> [WHAT IS EXPECTED]: Below are the records; work out how many lines among them contain "fract", and write nothing besides that number.

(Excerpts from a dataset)
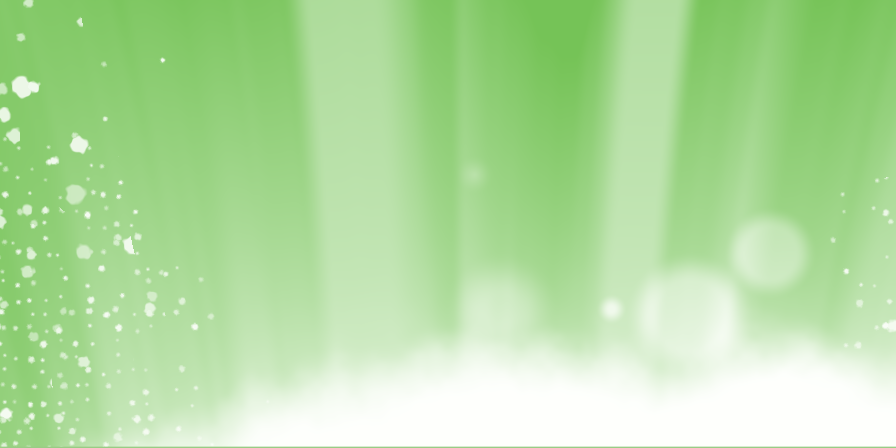
Reproduce this background procedurally as a WebGL 2 fragment shader.

```glsl
#version 300 es
precision highp float;
// Soft green backdrop: pale light rays narrow toward a bank of white mist,
// with blurred discs above it and drifting flakes along both sides.
// Everything is summed as an amount of white laid over one green.
uniform vec2 u_resolution;
out vec4 fragColor;

float hash(vec2 p) {
    vec3 q = fract(vec3(p.xyx) * 0.1031);
    q += dot(q, q.yzx + 33.33);
    return fract((q.x + q.y) * q.z);
}

float noise(vec2 p) {
    vec2 i = floor(p), f = fract(p);
    f = f * f * (3.0 - 2.0 * f);
    return mix(mix(hash(i), hash(i + vec2(1, 0)), f.x),
               mix(hash(i + vec2(0, 1)), hash(i + vec2(1, 1)), f.x), f.y);
}

float fbm(vec2 p) {
    float sum = 0.0, amp = 0.5;
    for (int i = 0; i < 4; i++) {
        sum += amp * noise(p);
        p = p * 2.0 + 7.3;
        amp *= 0.5;
    }
    return sum;
}

// Soft band between two edges, each with its own blur
float band(float x, float left, float right, float blurL, float blurR) {
    return smoothstep(left - blurL, left + blurL, x)
         * (1.0 - smoothstep(right - blurR, right + blurR, x));
}

float disc(vec2 p, vec2 center, float radius, float blur) {
    return 1.0 - smoothstep(radius - blur, radius + blur, length(p - center));
}

// One grid of ragged flakes; each stays inside its own cell
float flakes(vec2 p, float cell, float seed, float density) {
    vec2 id = floor(p / cell);
    vec2 key = id + seed * 37.0;
    vec2 jitter = vec2(hash(key), hash(key + 11.7)) - 0.5;
    vec2 d = (fract(p / cell) - 0.5 - 0.5 * jitter) * cell;
    float size = cell * mix(0.06, 0.23, pow(hash(key + 23.1), 1.6));
    float ragged = 0.75 + 0.5 * noise(d / size * 1.7 + key * 5.0);
    float shape = 1.0 - smoothstep(-0.003, 0.004, length(d) - size * ragged);
    return shape * step(hash(key + 41.9), density) * mix(0.5, 1.0, hash(key + 57.3));
}

// Height of the mist along the floor
float mistTop(float x) {
    return -0.09 + 0.27 * smoothstep(0.0, 0.95, x) - 0.06 * smoothstep(1.83, 2.05, x)
         + 0.035 * exp(-pow((x - 1.12) / 0.1, 2.0))
         + 0.03 * exp(-pow((x - 1.72) / 0.14, 2.0));
}

void main() {
    vec2 p = gl_FragCoord.xy / u_resolution.y;
    float depth = 1.0 - p.y;

    // Ray coordinate: horizontal position traced back to the top edge
    float ray = 1.06 + (p.x - 1.06) * (1.0 + 0.27 * depth);

    // Base gradient, darker at the left edge, with fine vertical streaks
    float light = 0.05 + 0.52 * depth * mix(0.3, 1.0, smoothstep(-0.02, 0.32, p.x));
    light += 0.08 * (noise(vec2(ray * 13.0, p.y * 0.7)) - 0.5);
    light += 0.04 * (noise(vec2(ray * 34.0, p.y)) - 0.5);
    light -= 0.09 * band(ray, 1.2, 1.33, 0.07, 0.04) * p.y;

    // Faint rays
    light += 0.10 * band(ray, 0.38, 0.56, 0.06, 0.08) * depth;
    light += 0.12 * band(ray, 1.02, 1.08, 0.02, 0.06);
    light += 0.15 * band(ray, 1.69, 1.77, 0.05, 0.06);
    light += 0.14 * smoothstep(2.0, 2.1, ray);
    light += 0.08 * band(ray, 0.02, 0.1, 0.06, 0.1) * p.y;

    // Two main beams
    float beams = max(0.9 * band(ray, 0.66, 0.9, 0.035, 0.07),
                      band(ray, 1.38, 1.54, 0.045, 0.03));
    light = mix(light, 0.45 + 0.2 * depth, beams);

    // Blurred discs, then small glows
    light += 0.28 * disc(p, vec2(1.72, 0.435), 0.08, 0.025);
    light += 0.30 * disc(p, vec2(1.54, 0.295), 0.11, 0.035);
    light += 0.24 * disc(p, vec2(1.12, 0.31), 0.08, 0.05);
    light += 0.30 * disc(p, vec2(1.365, 0.31), 0.02, 0.015);
    light += 0.20 * disc(p, vec2(1.06, 0.61), 0.015, 0.03);

    // Mist bank with a billowing edge and a wide haze above it
    float edge = p.y - mistTop(p.x) - 0.14 * (fbm(p * 6.0) - 0.47);
    light = mix(light, 1.0, 0.3 * exp(-max(edge, 0.0) * 9.0) * smoothstep(0.0, 0.6, p.x));
    light = mix(light, 1.0, 1.0 - smoothstep(-0.1, 0.08, edge));

    // Flakes: three grid sizes, spreading wider near the floor on the left
    float leftSide = 1.0 - smoothstep(0.0, 0.3 + 0.4 * depth, p.x);
    float rightSide = smoothstep(1.78, 2.0, p.x) * band(p.y, 0.2, 0.6, 0.08, 0.1);
    float low = smoothstep(0.95, 0.2, p.y);
    float snow = flakes(p, 0.125, 1.0, 0.9 * leftSide * smoothstep(0.1, 0.4, p.y));
    snow = max(snow, flakes(p + 0.021, 0.062, 2.0, leftSide * (0.2 + 0.6 * low) + 0.3 * rightSide));
    snow = max(snow, flakes(p + 0.013, 0.033, 3.0, 0.85 * leftSide * low + 0.25 * rightSide));
    light = mix(light, 1.0, 0.92 * snow);

    vec3 green = vec3(0.46, 0.765, 0.34);
    vec3 color = mix(green, vec3(0.995, 1.0, 0.99), clamp(light, 0.0, 1.0));

    // Thin green rim on the bottom edge
    color = mix(vec3(0.6, 0.8, 0.52), color, smoothstep(0.001, 0.005, p.y));
    fragColor = vec4(color, 1.0);
}
```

> [SOLUTION FOR THIS PROBLEM]: 4